Task to complete:
Read the lines below, and copy any that contain the string "stage".

Raw data:
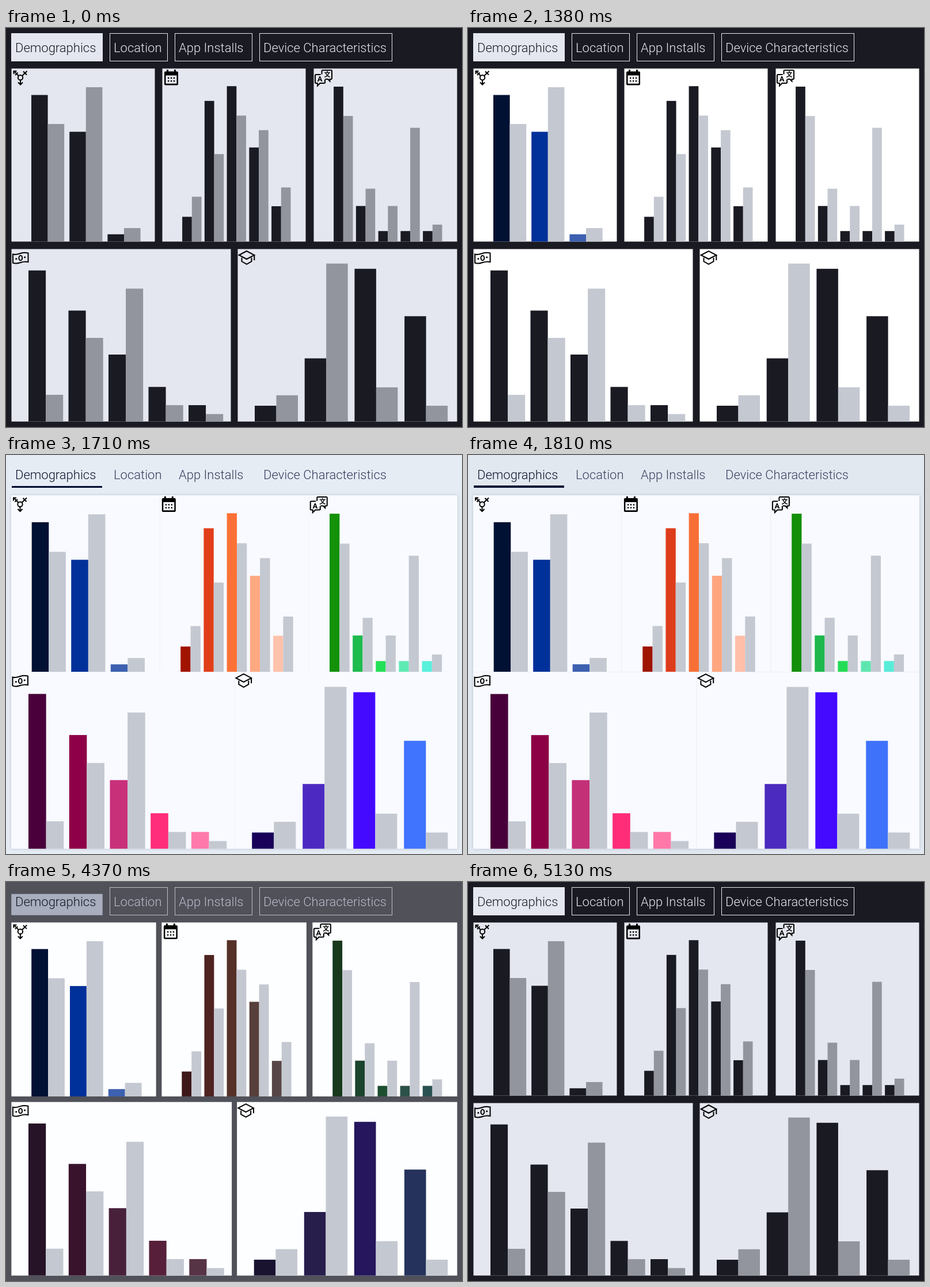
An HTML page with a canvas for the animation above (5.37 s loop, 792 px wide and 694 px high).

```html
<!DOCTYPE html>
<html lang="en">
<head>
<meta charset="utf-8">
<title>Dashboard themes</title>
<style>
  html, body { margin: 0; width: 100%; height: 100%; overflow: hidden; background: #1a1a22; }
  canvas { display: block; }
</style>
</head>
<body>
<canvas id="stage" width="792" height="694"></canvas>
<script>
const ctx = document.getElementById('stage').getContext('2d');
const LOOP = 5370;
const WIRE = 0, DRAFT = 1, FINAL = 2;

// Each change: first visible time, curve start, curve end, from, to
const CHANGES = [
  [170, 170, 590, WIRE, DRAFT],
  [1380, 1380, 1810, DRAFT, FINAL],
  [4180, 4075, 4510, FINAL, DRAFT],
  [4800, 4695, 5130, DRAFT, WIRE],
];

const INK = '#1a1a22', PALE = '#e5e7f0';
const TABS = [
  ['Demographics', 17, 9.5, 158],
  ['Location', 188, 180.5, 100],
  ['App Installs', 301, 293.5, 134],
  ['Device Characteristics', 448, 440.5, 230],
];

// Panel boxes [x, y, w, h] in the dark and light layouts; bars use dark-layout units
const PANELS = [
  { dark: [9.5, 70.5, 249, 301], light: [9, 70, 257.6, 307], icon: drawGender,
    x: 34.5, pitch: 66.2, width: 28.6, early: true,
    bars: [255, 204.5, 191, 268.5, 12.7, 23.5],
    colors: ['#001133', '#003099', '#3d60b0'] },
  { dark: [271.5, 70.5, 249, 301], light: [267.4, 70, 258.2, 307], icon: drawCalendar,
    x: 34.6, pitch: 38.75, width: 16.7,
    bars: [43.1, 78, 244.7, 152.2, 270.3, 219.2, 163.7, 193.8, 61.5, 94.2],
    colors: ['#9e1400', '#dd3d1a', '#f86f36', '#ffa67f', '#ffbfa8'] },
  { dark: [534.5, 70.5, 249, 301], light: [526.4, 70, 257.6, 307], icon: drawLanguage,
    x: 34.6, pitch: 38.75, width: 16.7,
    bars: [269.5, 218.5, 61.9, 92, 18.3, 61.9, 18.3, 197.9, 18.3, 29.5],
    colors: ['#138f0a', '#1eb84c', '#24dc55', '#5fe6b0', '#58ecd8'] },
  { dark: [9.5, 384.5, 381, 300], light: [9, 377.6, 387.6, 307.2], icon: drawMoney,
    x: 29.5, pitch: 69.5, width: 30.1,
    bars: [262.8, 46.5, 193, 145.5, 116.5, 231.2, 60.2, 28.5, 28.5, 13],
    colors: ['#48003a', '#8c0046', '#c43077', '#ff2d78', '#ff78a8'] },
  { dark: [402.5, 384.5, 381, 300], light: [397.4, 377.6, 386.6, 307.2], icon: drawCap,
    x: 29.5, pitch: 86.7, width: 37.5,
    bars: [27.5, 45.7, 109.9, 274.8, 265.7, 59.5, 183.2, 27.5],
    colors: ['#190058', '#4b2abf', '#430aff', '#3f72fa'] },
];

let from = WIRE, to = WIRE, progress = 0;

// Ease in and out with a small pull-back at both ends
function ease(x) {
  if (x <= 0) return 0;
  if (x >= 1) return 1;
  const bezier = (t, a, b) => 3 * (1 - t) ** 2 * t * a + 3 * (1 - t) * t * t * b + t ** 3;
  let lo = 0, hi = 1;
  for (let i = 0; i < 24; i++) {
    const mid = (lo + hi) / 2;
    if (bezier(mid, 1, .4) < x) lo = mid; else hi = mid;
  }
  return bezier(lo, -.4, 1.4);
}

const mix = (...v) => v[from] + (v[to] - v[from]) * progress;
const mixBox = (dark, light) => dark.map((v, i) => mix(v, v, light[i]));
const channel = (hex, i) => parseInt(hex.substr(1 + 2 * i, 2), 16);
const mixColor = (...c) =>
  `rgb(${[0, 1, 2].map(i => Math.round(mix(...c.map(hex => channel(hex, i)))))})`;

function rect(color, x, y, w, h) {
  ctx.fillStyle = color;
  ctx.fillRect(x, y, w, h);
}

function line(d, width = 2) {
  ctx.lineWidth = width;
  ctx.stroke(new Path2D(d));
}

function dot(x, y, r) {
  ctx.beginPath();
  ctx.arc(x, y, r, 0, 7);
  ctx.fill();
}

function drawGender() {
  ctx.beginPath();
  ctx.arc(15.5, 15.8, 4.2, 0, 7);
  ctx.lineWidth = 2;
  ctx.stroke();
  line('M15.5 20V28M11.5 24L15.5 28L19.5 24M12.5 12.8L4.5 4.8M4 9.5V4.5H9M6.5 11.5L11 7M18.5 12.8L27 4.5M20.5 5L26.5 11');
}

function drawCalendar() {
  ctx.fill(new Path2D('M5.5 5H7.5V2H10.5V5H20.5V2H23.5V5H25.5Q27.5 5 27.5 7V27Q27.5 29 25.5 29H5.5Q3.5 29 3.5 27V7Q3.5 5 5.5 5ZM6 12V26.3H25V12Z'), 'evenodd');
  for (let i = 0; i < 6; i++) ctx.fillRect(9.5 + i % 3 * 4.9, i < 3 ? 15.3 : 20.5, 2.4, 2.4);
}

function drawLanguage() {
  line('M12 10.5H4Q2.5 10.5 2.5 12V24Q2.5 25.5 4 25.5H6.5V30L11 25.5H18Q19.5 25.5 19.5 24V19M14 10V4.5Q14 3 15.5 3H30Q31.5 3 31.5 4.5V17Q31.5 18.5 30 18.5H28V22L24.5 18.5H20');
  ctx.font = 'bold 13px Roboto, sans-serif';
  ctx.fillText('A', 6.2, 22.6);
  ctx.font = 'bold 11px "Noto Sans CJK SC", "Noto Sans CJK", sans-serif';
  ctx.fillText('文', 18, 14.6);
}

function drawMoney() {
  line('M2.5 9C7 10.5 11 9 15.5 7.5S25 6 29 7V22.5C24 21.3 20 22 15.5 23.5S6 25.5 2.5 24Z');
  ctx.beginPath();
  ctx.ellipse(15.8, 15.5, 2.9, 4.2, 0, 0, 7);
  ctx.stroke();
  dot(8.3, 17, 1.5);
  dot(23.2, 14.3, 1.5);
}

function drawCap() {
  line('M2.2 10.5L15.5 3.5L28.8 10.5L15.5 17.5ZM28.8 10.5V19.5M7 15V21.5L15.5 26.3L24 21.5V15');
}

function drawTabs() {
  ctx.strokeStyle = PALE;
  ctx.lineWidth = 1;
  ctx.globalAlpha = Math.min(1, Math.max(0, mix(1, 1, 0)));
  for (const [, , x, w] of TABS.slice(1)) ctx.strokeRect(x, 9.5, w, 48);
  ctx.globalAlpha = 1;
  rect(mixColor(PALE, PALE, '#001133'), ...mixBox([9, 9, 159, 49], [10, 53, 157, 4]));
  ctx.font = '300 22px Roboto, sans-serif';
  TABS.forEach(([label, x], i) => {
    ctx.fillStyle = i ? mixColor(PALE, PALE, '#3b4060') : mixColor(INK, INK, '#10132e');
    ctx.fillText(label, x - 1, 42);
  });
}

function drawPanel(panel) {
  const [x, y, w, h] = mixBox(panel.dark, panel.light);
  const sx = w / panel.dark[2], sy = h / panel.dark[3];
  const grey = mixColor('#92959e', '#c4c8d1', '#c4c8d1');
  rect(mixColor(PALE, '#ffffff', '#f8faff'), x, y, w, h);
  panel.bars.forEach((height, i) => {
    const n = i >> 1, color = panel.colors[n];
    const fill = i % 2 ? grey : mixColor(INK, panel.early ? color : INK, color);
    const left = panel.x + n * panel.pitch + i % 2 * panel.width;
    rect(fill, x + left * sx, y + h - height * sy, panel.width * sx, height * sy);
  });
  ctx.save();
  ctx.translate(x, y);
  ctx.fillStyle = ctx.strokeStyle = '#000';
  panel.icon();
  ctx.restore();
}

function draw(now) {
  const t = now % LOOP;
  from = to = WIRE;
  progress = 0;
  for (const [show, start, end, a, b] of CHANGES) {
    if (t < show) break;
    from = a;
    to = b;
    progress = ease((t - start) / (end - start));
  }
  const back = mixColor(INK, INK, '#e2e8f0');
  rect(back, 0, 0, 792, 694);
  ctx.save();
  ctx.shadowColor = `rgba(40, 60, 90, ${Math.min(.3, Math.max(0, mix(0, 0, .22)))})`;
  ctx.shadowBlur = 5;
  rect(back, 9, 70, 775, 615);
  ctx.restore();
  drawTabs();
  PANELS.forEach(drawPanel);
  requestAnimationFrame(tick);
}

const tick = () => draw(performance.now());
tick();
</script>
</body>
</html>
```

--

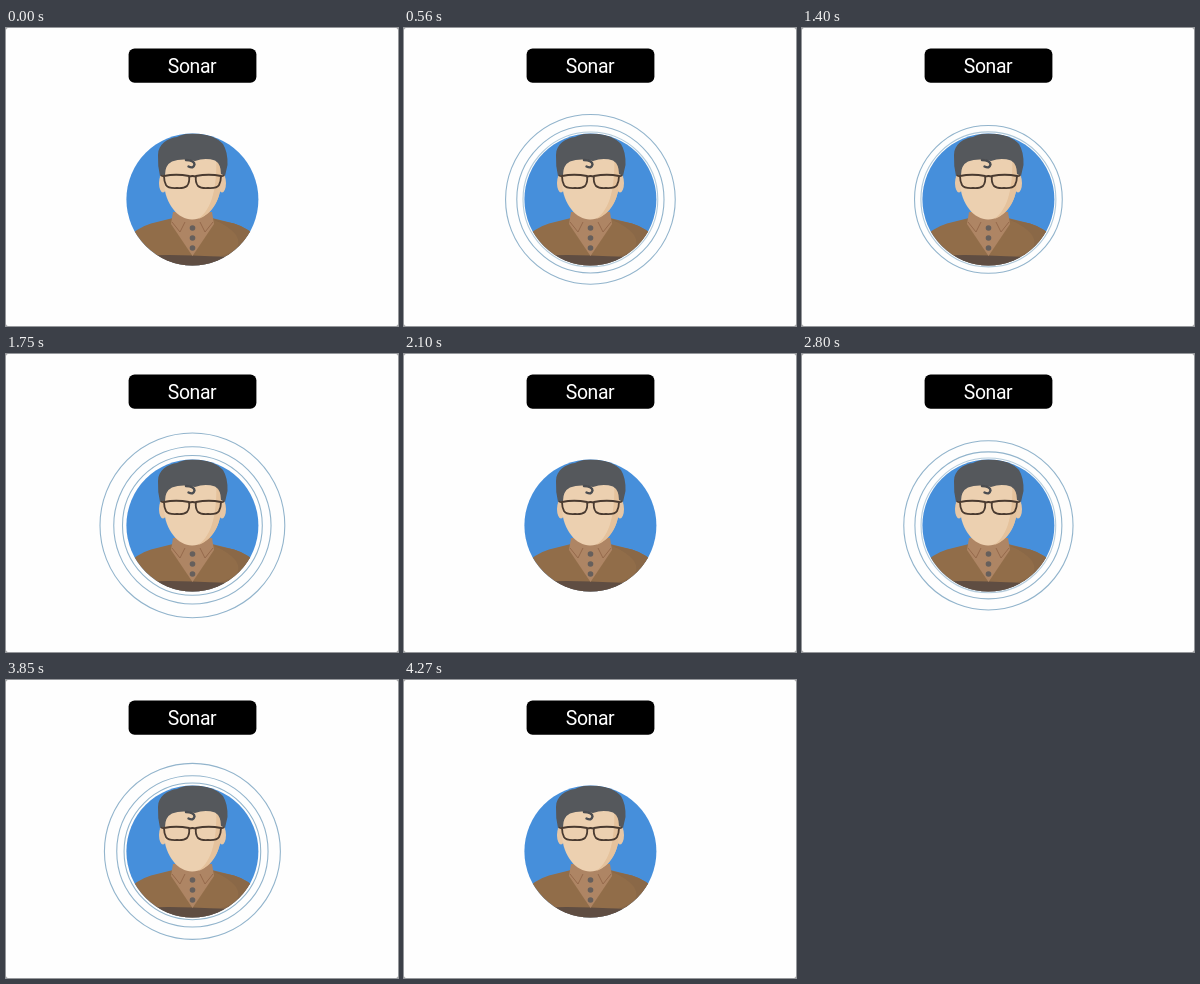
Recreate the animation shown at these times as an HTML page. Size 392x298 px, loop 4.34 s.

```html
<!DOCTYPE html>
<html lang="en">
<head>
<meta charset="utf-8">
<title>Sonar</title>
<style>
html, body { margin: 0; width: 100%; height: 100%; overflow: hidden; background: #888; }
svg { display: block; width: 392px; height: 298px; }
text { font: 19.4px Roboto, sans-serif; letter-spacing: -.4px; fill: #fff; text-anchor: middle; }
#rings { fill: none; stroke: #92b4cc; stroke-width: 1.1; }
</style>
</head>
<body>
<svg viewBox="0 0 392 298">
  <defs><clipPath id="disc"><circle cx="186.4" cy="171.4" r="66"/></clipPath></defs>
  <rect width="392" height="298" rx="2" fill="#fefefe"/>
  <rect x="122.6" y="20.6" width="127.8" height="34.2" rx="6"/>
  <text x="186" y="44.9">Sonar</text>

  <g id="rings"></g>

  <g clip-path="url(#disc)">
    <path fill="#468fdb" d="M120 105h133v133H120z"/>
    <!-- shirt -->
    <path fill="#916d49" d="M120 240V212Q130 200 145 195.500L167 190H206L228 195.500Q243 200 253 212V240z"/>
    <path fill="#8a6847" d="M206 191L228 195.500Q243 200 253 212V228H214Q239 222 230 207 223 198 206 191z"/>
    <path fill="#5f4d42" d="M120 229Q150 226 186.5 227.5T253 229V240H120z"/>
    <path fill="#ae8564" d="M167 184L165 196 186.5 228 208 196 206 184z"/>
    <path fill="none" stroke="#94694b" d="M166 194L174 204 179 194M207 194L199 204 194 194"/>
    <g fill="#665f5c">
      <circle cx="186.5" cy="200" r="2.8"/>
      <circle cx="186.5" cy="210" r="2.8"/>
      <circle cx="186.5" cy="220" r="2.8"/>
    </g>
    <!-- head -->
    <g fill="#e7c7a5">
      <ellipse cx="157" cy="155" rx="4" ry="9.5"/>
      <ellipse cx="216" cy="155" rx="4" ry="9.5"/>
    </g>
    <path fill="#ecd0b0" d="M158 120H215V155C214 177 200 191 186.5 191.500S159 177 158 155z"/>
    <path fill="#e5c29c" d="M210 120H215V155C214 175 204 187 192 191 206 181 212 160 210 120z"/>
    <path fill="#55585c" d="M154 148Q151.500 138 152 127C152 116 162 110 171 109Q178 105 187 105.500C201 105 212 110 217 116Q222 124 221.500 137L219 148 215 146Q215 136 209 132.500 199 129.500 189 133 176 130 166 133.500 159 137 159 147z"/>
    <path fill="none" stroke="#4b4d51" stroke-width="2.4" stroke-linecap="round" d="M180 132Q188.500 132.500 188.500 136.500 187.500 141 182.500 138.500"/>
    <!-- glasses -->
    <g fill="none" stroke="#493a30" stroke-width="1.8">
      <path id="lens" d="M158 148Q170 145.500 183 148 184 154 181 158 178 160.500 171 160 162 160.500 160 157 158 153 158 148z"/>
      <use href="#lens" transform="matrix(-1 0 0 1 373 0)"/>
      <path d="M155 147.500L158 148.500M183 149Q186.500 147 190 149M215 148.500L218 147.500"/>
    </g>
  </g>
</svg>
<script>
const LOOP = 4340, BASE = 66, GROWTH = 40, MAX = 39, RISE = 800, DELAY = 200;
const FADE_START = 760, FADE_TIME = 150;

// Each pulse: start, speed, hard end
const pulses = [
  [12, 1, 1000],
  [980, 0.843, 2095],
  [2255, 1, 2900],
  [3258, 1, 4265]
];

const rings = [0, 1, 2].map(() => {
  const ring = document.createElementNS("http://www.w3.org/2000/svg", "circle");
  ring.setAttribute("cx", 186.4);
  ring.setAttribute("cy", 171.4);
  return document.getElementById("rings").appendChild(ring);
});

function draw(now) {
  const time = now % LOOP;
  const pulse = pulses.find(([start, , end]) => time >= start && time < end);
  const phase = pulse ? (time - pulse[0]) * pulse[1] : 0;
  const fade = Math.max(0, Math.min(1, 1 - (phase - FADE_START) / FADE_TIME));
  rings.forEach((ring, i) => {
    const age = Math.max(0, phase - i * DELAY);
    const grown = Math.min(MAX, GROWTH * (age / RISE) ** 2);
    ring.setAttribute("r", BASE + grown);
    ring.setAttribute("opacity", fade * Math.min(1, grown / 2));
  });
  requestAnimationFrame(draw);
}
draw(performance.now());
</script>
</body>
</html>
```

Solution to this exercise:
<canvas id="stage" width="792" height="694"></canvas>
const ctx = document.getElementById('stage').getContext('2d');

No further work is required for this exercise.